The American College of Obstetricians and Gynecologists has issued a committee opinion on the health disparities faced by rural women in the United States, highlighting problems of access to care (with emphasis on access to reproductive health) and encouraging physicians to become involved in efforts to reduce and eliminate these problems. The organization explains that “lack of access to adequate women’s health care puts rural women in the US at a greatly increased risk of poor health outcomes compared with women in urban areas.”
In summarizing the issue for ACOG’s press release, Alan G. Waxman, MD, chair of ACOG’s Committee on Health Care for Underserved Women, stated that although “rural communities are home to 17% of all females 15 and older in the US, and 18% of all US births take place there… nearly one-third of rural women live in counties with no ob-gyn at all.”
Committee member Eliza Buyers, MD also remarked:
“When compared with their urban counterparts, US rural women experience higher rates of cervical cancer, and they receive fewer preventive screenings such as mammograms, Pap tests, and colorectal screening. They are also less likely to have received at least one family planning service in the past year and have an increased risk of receiving inadequate, late, or no prenatal care. Without enough health care facilities and clinicians to provide basic women’s health care, these women are at a higher risk of developing problems that could be prevented.
Their reproductive health care is also in jeopardy. Many of the least-populated communities do not have publicly funded family planning clinics, severely limiting a woman’s contraceptive options.”
Among the recommendations to physicians in the opinion (which is unfortunately not freely available online):
- Collaborate with maternal-child and rural health agencies in your state to identify the health needs of rural women and barriers to care. Share your professional expertise as a member of an advisory committee or task force focused on improving the health of rural women.
- Partner with family physicians and other women’s primary care providers to ensure that appropriate consultation and training are available for practitioners in rural areas.
- Conduct further research to understand acceptable conditions for performance of vaginal birth after cesarean delivery in rural areas and to study the effect of vaginal birth after cesarean delivery policies on access to care for rural women.
- Advocate for increased access to contraceptive methods and emergency contraception.
- Advocate for availability of safe, legal, and accessible abortion services.
- Rural health disparities are only partially due to lack of health care services. Rural communities have disparities in education, employment, and poverty that also should be addressed.
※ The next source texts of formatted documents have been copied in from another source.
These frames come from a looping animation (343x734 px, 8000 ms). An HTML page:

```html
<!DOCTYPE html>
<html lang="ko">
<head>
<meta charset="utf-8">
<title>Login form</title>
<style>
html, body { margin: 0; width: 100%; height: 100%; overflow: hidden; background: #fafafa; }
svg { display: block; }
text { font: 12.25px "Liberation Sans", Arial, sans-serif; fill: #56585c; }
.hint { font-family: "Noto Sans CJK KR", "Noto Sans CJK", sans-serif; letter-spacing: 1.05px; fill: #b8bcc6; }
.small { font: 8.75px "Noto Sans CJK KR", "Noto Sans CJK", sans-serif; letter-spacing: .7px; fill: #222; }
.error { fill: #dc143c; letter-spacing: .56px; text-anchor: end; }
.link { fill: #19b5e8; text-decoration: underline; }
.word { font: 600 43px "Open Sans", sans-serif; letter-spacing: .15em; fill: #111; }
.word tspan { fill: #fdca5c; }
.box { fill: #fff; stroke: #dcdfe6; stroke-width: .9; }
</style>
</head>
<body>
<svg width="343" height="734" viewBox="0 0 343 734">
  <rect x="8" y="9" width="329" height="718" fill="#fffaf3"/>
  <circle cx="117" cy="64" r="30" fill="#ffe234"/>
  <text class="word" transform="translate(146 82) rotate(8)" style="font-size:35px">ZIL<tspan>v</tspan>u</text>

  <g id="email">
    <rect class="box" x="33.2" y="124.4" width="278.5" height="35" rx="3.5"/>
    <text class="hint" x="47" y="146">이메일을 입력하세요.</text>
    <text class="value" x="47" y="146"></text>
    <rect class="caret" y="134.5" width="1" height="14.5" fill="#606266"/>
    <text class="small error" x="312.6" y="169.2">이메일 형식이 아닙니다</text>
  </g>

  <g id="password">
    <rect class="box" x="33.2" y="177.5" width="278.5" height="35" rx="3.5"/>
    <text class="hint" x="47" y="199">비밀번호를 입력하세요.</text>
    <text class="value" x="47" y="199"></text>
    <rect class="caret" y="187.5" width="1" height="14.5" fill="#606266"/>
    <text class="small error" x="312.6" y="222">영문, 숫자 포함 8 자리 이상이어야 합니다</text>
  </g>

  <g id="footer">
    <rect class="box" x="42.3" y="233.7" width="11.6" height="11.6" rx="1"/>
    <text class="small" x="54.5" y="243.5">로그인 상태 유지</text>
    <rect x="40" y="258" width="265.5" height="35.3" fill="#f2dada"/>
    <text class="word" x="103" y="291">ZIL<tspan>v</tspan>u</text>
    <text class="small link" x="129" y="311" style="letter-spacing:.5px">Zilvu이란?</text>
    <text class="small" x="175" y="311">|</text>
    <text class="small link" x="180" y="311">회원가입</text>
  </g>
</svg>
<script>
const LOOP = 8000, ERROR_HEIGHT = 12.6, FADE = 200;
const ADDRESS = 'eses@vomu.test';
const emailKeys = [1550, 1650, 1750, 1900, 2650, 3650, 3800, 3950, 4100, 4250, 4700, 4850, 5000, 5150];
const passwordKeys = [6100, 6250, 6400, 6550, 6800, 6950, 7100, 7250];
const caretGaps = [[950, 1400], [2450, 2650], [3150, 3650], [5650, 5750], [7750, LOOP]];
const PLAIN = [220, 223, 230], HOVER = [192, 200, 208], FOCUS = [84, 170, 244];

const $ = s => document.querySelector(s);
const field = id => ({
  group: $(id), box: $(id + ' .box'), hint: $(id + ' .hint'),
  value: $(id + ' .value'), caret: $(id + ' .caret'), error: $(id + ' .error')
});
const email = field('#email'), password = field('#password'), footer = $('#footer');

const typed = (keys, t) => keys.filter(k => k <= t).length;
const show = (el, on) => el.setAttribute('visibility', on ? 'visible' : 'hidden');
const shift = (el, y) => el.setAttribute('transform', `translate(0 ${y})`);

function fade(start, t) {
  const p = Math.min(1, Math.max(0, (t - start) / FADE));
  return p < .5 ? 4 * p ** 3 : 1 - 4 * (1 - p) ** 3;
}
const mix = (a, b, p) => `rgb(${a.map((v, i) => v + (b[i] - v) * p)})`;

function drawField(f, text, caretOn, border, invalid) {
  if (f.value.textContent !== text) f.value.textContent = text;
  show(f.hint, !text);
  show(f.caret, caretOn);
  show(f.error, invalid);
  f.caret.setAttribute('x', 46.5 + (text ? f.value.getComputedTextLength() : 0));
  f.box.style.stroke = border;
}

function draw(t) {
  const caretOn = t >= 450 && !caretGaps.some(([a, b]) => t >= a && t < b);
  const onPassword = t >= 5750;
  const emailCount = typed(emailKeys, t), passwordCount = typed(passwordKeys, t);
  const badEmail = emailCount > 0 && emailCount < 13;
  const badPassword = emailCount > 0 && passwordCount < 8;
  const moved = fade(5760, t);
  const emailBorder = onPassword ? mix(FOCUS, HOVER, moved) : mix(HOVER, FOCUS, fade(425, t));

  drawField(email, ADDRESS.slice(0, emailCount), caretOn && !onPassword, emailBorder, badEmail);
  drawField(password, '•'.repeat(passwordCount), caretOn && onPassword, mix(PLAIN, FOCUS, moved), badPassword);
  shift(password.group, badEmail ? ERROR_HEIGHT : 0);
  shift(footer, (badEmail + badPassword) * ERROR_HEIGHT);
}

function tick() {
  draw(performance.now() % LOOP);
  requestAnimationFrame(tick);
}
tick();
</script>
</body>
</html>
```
While I’m happy to see ACOG encouraging action, these are large problems that are unlikely to be solved by simply telling providers to do more – federal solutions encouraging providers to go to rural areas (such as medical school loan forgiveness) and systemic change are likely needed. For additional discussion of rural health issues, see the Rural Women’s Health Project and the National Rural Health Association.